Cottingham, Lewis Nockalls

Cottingham, Lewis Nockalls (1787–1847). English architect and antiquary. He was a pioneer of the Gothic Revival, and carried out numerous works of restoration to medieval churches, notably at Theberton, Suffolk (1836—where his sensitive colouring and detailing of the south aisle deserve respect), Ashbourne, Derbys. (1839–40), and St Mary's, Bury St Edmunds, Suffolk (1840–3). He refitted Magdalen College Chapel, Oxford (1830–2), virtually rebuilt St Patrick's Cathedral, Armagh (1834–7), and carried out careful restorations at Hereford Cathedral (from 1841). Among his buildings were Snelston Hall, Derbys., a Gothic house (1828—demolished), the former Savings Bank in Crown Street, Bury St Edmunds (1846—Tudor Gothic), and an extensive estate at Waterloo Bridge Road, London (from 1825). He established a fine collection of medieval architectural details (a descriptive memoir of which was published in 1850) that was later incorporated into the collections of the South Kensington Museum. He published several books, including Plans, etc. of Westminster Hall (1822), Plans, etc. of King Henry VII's Chapel (1822–9), The Ornamental Metal Worker's Director (1823—with later editions), Working Drawings of Gothic Ornaments (1824), and Grecian and Roman Architecture (1820). He deserves to be better known as one of the first scholarly architects working in the Gothic style, and his work at Magdalen College, Oxford, is very fine for its date.


Colvin (1995);
Myles (1996);
Oxford Dictionary of National Biography (2004)

Cite this article
Pick a style below, and copy the text for your bibliography.

  • MLA
  • Chicago
  • APA

"Cottingham, Lewis Nockalls." A Dictionary of Architecture and Landscape Architecture. . 22 Apr. 2019 <>.

"Cottingham, Lewis Nockalls." A Dictionary of Architecture and Landscape Architecture. . (April 22, 2019).

"Cottingham, Lewis Nockalls." A Dictionary of Architecture and Landscape Architecture. . Retrieved April 22, 2019 from

Learn more about citation styles

Citation styles gives you the ability to cite reference entries and articles according to common styles from the Modern Language Association (MLA), The Chicago Manual of Style, and the American Psychological Association (APA).

Within the “Cite this article” tool, pick a style to see how all available information looks when formatted according to that style.

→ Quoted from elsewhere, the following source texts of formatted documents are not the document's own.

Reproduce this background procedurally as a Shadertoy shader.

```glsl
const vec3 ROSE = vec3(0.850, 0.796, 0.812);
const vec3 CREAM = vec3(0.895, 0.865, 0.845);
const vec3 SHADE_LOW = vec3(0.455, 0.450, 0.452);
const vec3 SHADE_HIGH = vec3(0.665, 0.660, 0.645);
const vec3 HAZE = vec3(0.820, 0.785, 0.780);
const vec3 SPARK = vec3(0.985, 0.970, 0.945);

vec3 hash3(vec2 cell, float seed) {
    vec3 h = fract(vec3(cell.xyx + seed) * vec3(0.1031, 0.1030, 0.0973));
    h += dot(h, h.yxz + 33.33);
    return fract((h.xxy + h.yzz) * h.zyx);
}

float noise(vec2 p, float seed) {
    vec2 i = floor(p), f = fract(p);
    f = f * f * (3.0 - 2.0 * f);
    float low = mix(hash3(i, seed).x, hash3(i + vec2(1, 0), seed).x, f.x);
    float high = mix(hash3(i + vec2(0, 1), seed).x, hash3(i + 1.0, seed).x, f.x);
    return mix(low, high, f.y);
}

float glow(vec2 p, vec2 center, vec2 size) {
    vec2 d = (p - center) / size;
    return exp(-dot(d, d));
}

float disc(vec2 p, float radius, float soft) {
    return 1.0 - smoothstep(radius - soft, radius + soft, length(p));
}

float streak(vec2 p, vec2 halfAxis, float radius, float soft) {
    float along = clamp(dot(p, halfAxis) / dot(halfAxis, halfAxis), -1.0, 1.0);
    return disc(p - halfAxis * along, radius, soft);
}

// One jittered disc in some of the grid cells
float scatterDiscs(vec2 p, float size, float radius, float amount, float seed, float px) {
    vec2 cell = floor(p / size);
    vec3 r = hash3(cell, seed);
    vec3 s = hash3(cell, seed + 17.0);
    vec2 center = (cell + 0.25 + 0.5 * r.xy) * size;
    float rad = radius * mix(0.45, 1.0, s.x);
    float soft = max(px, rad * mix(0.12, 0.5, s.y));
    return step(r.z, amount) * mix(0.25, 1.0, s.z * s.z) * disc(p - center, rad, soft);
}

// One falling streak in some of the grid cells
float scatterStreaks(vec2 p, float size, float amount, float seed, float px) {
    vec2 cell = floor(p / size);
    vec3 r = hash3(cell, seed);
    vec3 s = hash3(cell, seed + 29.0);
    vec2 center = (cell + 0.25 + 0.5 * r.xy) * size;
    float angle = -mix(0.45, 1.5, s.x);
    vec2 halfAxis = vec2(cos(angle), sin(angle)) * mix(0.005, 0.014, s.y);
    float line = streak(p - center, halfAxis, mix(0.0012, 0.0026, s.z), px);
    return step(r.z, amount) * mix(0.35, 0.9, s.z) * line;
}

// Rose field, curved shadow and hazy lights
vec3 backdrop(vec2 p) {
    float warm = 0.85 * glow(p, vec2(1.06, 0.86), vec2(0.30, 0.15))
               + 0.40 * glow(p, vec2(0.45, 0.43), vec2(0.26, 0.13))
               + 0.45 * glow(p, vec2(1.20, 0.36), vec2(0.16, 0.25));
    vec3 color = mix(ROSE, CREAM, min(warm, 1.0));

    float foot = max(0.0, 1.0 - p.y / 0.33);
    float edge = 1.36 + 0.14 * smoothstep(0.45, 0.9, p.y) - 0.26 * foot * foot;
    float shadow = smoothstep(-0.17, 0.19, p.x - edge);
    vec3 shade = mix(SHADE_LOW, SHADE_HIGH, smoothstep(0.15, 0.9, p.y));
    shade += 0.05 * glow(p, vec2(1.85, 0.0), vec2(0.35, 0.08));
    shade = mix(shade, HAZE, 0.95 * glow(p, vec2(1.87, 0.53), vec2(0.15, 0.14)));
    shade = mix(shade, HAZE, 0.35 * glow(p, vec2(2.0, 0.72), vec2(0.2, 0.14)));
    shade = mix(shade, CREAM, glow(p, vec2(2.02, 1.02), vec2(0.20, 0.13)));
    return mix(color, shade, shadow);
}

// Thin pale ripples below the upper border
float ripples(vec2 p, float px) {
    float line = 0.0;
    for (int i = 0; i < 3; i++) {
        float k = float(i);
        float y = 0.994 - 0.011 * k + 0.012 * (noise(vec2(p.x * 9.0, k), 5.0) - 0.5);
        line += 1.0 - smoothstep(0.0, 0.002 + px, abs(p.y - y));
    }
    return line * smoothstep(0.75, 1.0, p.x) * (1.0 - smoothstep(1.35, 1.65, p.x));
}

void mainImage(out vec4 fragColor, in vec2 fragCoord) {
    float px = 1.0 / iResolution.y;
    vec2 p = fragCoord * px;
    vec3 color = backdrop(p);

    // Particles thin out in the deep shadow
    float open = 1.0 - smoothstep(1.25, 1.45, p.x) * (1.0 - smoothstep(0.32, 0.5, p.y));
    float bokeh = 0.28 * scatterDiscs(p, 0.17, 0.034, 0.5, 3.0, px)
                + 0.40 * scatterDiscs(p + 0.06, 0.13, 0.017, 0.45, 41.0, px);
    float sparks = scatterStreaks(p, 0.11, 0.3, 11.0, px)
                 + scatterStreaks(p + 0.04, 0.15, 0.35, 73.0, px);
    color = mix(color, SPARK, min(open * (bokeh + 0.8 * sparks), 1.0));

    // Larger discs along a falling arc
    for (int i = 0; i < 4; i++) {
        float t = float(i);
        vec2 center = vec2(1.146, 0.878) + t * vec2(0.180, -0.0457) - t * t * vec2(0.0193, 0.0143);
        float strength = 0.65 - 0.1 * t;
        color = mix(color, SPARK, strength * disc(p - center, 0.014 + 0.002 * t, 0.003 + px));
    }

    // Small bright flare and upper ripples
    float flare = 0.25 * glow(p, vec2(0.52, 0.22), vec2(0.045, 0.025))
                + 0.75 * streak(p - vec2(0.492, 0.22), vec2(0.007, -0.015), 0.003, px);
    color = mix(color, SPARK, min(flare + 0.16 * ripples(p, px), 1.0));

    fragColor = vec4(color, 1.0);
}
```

Then, copy and paste the text into your bibliography or works cited list.

Because each style has its own formatting nuances that evolve over time and not all information is available for every reference entry or article, cannot guarantee each citation it generates. Therefore, it’s best to use citations as a starting point before checking the style against your school or publication’s requirements and the most-recent information available at these sites:

Modern Language Association

The Chicago Manual of Style

American Psychological Association

  • Most online reference entries and articles do not have page numbers. Therefore, that information is unavailable for most content. However, the date of retrieval is often important. Refer to each style’s convention regarding the best way to format page numbers and retrieval dates.
  • In addition to the MLA, Chicago, and APA styles, your school, university, publication, or institution may have its own requirements for citations. Therefore, be sure to refer to those guidelines when editing your bibliography or works cited list.